Indigenous Sport and Active Recreation Program
The Indigenous Sport and Active Recreation Program continued to improve the health and wellbeing of Indigenous Australians across the country. In 2012–13, multi-year funding agreements were made available under the program for the first time. A total of 120 funding agreements were executed under the program, of which 78 were multi-year agreements. This administrative change to the program provides certainty of funding for organisations to undertake longer-term sport and active recreation initiatives.
Sport and recreation facilities were created and upgraded through new funding agreements.
Water & snow safety activities
The department continued to provide funding to improve the safety of water-based and snow-based recreational activities in 2012–13.
Funding provided under the National Recreation Safety Program supported the ongoing activities of Surf Life Saving Australia, Royal Life Saving Society – Australia, AUSTSWIM and the Australian Ski Patrol Association. Water safety activities funded included ongoing distribution and promotion of the ‘Living with Water’ DVD, which highlights water safety issues for children aged under five years. Additionally, funding supported the development by Laurie Lawrence Swimming Enterprises of a curriculum and related material for use in early childhood learning situations.
Sport for Social Good
For many of us, sport is a fundamental part of what it means to be Australian; it brings us together and provides a sense of belonging to our community, our region and our nation. For individuals, sport can increase self-esteem and confidence and contribute to physical and mental wellbeing. In 2012–13 the department supported a range of activities to encourage Australians to participate in sport through the National Reclink Program.

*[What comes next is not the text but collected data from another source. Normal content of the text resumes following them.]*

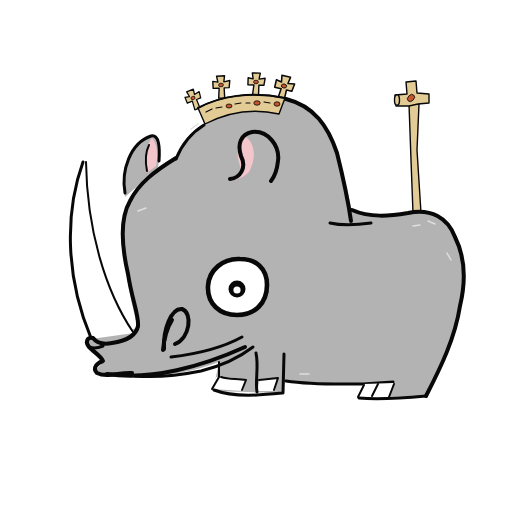
<!DOCTYPE html>
<html lang="en">
<head>
<meta charset="utf-8">
<title>Crowned rhino</title>
<style>
:root { --paper: #fff; --hide: #b3b3b3; --ink: #080808; --gold: #e2cb94; --pink: #f2c6cb; --ruby: #c4552f; }
html, body { margin: 0; background: var(--paper); overflow: hidden; }
svg { display: block; width: 512px; height: 512px; }
.hide { fill: var(--hide); }
.line { fill: none; stroke: var(--ink); stroke-width: 3; stroke-linecap: round; stroke-linejoin: round; }
.bold { stroke-width: 4; }
.fine { stroke-width: 2; }
.white { fill: var(--paper); }
.pink { fill: var(--pink); }
.gold { fill: var(--gold); stroke: var(--ink); stroke-width: 1.4; stroke-linejoin: round; }
.ruby { fill: var(--ruby); stroke: var(--ink); stroke-width: 0.8; }
.scuff { fill: none; stroke: #dedede; stroke-width: 1.5; stroke-linecap: round; }
</style>
</head>
<body>
<svg viewBox="0 0 512 512" role="img" aria-label="Cartoon rhino wearing a crown, with a golden cross on its back">
  <defs>
    <g id="crown-cross">
      <path class="gold" d="M-3 13 L-2 3 L-8 3 L-8 -4 L-3 -3 L-4 -9 L4 -9 L3 -3 L9 -4 L8 3 L3 3 L3 13 Z"/>
      <ellipse class="ruby" cx="0" cy="0" rx="2.4" ry="1.8"/>
    </g>
  </defs>

  <g id="far-ear">
    <path class="hide" d="M125 197 C121 168 133 139 153 135 C161 139 160 154 158 168 Z"/>
    <path class="pink" d="M148 172 C144 158 146 145 152 138 C158 145 158 157 156 166 Z"/>
    <path class="line" d="M125 193 C121 171 130 143 151 136 C159 134 160 147 159 161"/>
    <path class="line fine" d="M147 171 C145 161 146 151 149 145"/>
  </g>

  <g id="back-cross">
    <path class="gold" d="M409 104 L419 104 L417 150 L421 213 L413 213 L411 160 Z"/>
    <path class="gold" d="M395 95 L407 94 L406 82 L416 81 L417 93 L429 94 L429 103 L418 104 L409 106 L396 106 Z"/>
    <ellipse class="gold" cx="397" cy="100" rx="2.5" ry="5.3"/>
    <ellipse class="ruby" cx="411" cy="98" rx="4" ry="3" transform="rotate(-45 411 98)"/>
  </g>

  <g id="body">
    <path class="hide" d="M138 328 C128 292 120 246 126 210 C133 185 156 166 176 157 C183 142 192 131 205 123 C226 104 255 95 286 98 C315 106 332 130 341 164 L352 211 C367 216 387 217 404 213 C430 209 450 220 457 244 C467 266 464 290 457 321 C449 350 439 374 427 396 L360 397 L364 384 L285 382 L282 393 L213 391 L219 362 C190 373 157 378 124 376 L95 371 L103 362 L91 352 L87 338 Z"/>
    <path class="line bold" d="M138 326 C139 315 132 300 128 274 C122 248 119 220 130 201 C139 183 155 171 176 158"/>
    <path class="line" d="M176 159 C182 144 191 133 204 125"/>
    <path class="line bold" d="M286 99 C314 106 328 126 337 153 C343 177 348 200 351 221"/>
    <path class="line" d="M330 223 C343 226 357 225 371 223"/>
    <path class="line bold" d="M352 210 C370 218 390 216 408 213 C431 208 448 218 455 237 C465 257 466 281 460 306 C455 338 441 367 426 396"/>
    <path class="line" d="M286 381 C312 385 339 384 363 384 L393 382"/>
  </g>

  <g id="horn">
    <path class="white" d="M83 162 C65 215 67 284 91 339 L134 333 C108 297 89 247 84 163 Z"/>
    <path class="line" d="M83 162 C65 212 65 276 91 338"/>
    <path class="line fine" d="M86 162 C87 231 106 292 133 332"/>
  </g>

  <g id="snout">
    <path class="line bold" d="M138 326 C136 336 126 341 112 343 C102 345 96 342 93 338 C87 337 85 342 89 347 C94 352 101 356 103 361 C97 363 92 368 97 373 C107 378 120 372 132 373"/>
    <path class="line" d="M90 347 C94 349 98 348 103 346"/>
    <path class="line bold" d="M107 374 C151 381 203 366 245 347"/>
    <path class="line" d="M135 376 C158 378 181 375 201 371 C225 365 240 357 253 347"/>
    <path class="line bold" d="M175 344 C190 338 193 313 182 309 C171 308 163 330 164 349"/>
    <path class="line" d="M171 357 C197 354 222 348 242 337"/>
    <path class="line bold" d="M163 350 C164 340 167 328 172 320"/>
  </g>

  <g id="eye">
    <ellipse class="white" cx="237" cy="287" rx="29" ry="28"/>
    <path class="line" stroke-width="5" d="M240 259 C223 258 209 270 208 286 C207 304 220 315 237 315 C255 315 267 303 267 285 C267 268 256 259 240 259 Z" style="stroke-width:4.6"/>
    <circle cx="237" cy="289" r="8.5" fill="var(--ink)"/>
    <circle class="white" cx="237" cy="290" r="3.6"/>
  </g>

  <g id="near-ear">
    <path class="pink" d="M243 173 C235 157 236 142 244 136 C255 141 257 158 249 172 C243 178 236 180 231 180 Z"/>
    <path class="line bold" d="M230 179 C240 178 247 168 241 156 C237 144 241 134 252 132 C268 130 280 146 278 161 C277 170 275 176 271 181"/>
  </g>

  <g id="front-feet">
    <path class="white" d="M216 377 C228 377 237 378 246 380 L243 391 L212 389 Z"/>
    <path class="white" d="M260 379 L278 378 L275 391 L257 391 Z"/>
    <path class="line fine" d="M219 362 L219 377 L212 389"/>
    <path class="line" d="M214 390 C235 398 263 395 283 393 L284 354"/>
    <path class="line" d="M256 353 C259 367 255 380 257 392"/>
    <path class="line fine" d="M221 377 C230 380 238 378 246 380 L242 390 M259 380 L278 378 L274 390"/>
  </g>

  <g id="rear-foot">
    <path class="white" d="M364 384 L394 383 L389 397 L358 397 Z"/>
    <path class="line fine" d="M364 385 L358 397 M378 384 L372 396 M394 384 L389 397"/>
    <path class="line" d="M359 398 C381 400 404 398 426 396"/>
  </g>

  <g id="crown">
    <use href="#crown-cross" transform="translate(193 98) rotate(-22) scale(.9)"/>
    <use href="#crown-cross" transform="translate(221 85) rotate(-3)"/>
    <use href="#crown-cross" transform="translate(256 82) rotate(2)"/>
    <use href="#crown-cross" transform="translate(284 86) rotate(13) scale(1.1)"/>
    <path class="gold" d="M198 108 C220 96 251 91 285 98 L279 114 C253 108 228 112 205 124 Z"/>
    <path class="line" d="M198 108 C220 96 251 91 285 98" style="stroke-width:2"/>
    <path class="line" d="M206 112 l6 -3 M216 108 l6 -1 M235 104 l6 -1 M246 103 l4 0 M264 102 l6 1" style="stroke-width:1.2"/>
    <ellipse class="ruby" cx="229" cy="106" rx="3" ry="2"/>
    <ellipse class="ruby" cx="257" cy="103" rx="3.2" ry="2.2"/>
    <ellipse class="ruby" cx="277" cy="104" rx="3" ry="2.2"/>
  </g>

  <path id="scuffs" class="scuff" d="M191 129 l7 -5 M138 211 l8 -3 M413 226 l7 -1 M428 221 l7 3 M300 374 l9 0 M447 253 l4 7"/>
</svg>
</body>
</html>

The National Reclink Program uses sport and physical recreation activities to improve the physical and mental wellbeing of people experiencing disadvantage and helps them to integrate into the community. Direct benefits for people involved in Reclink activities include increased exercise, physical fitness, social connection and relief from boredom. With the department's support, the program engaged over 100,000 participants from around Australia in 2012–13.
The department supported a Tennis Australia pilot program ‘Do something Australian on Australia Day – Play Tennis’ to extend the reach of tennis clubs into local communities. Conducted in four suburban locations in Victoria, South Australia, New South Wales and the Australian Capital Territory, as well as at the Australian Open in Melbourne, the program provided free coaching sessions and highlighted the role of clubs as accessible places for sport, socialising and friendship.
The department also worked with the Football Federation Australia to implement its ‘Harmony through Football’ program. This was a four-month multicultural community engagement program with over 190 events across Victoria and New South Wales. More than 21,000 people of all ages, races and backgrounds participated, culminating in three Harmony Day themed A-League matches.
The department supported Tennis Australia with its outreach program to communities in four states. (Photo courtesy of Tennis Australia.)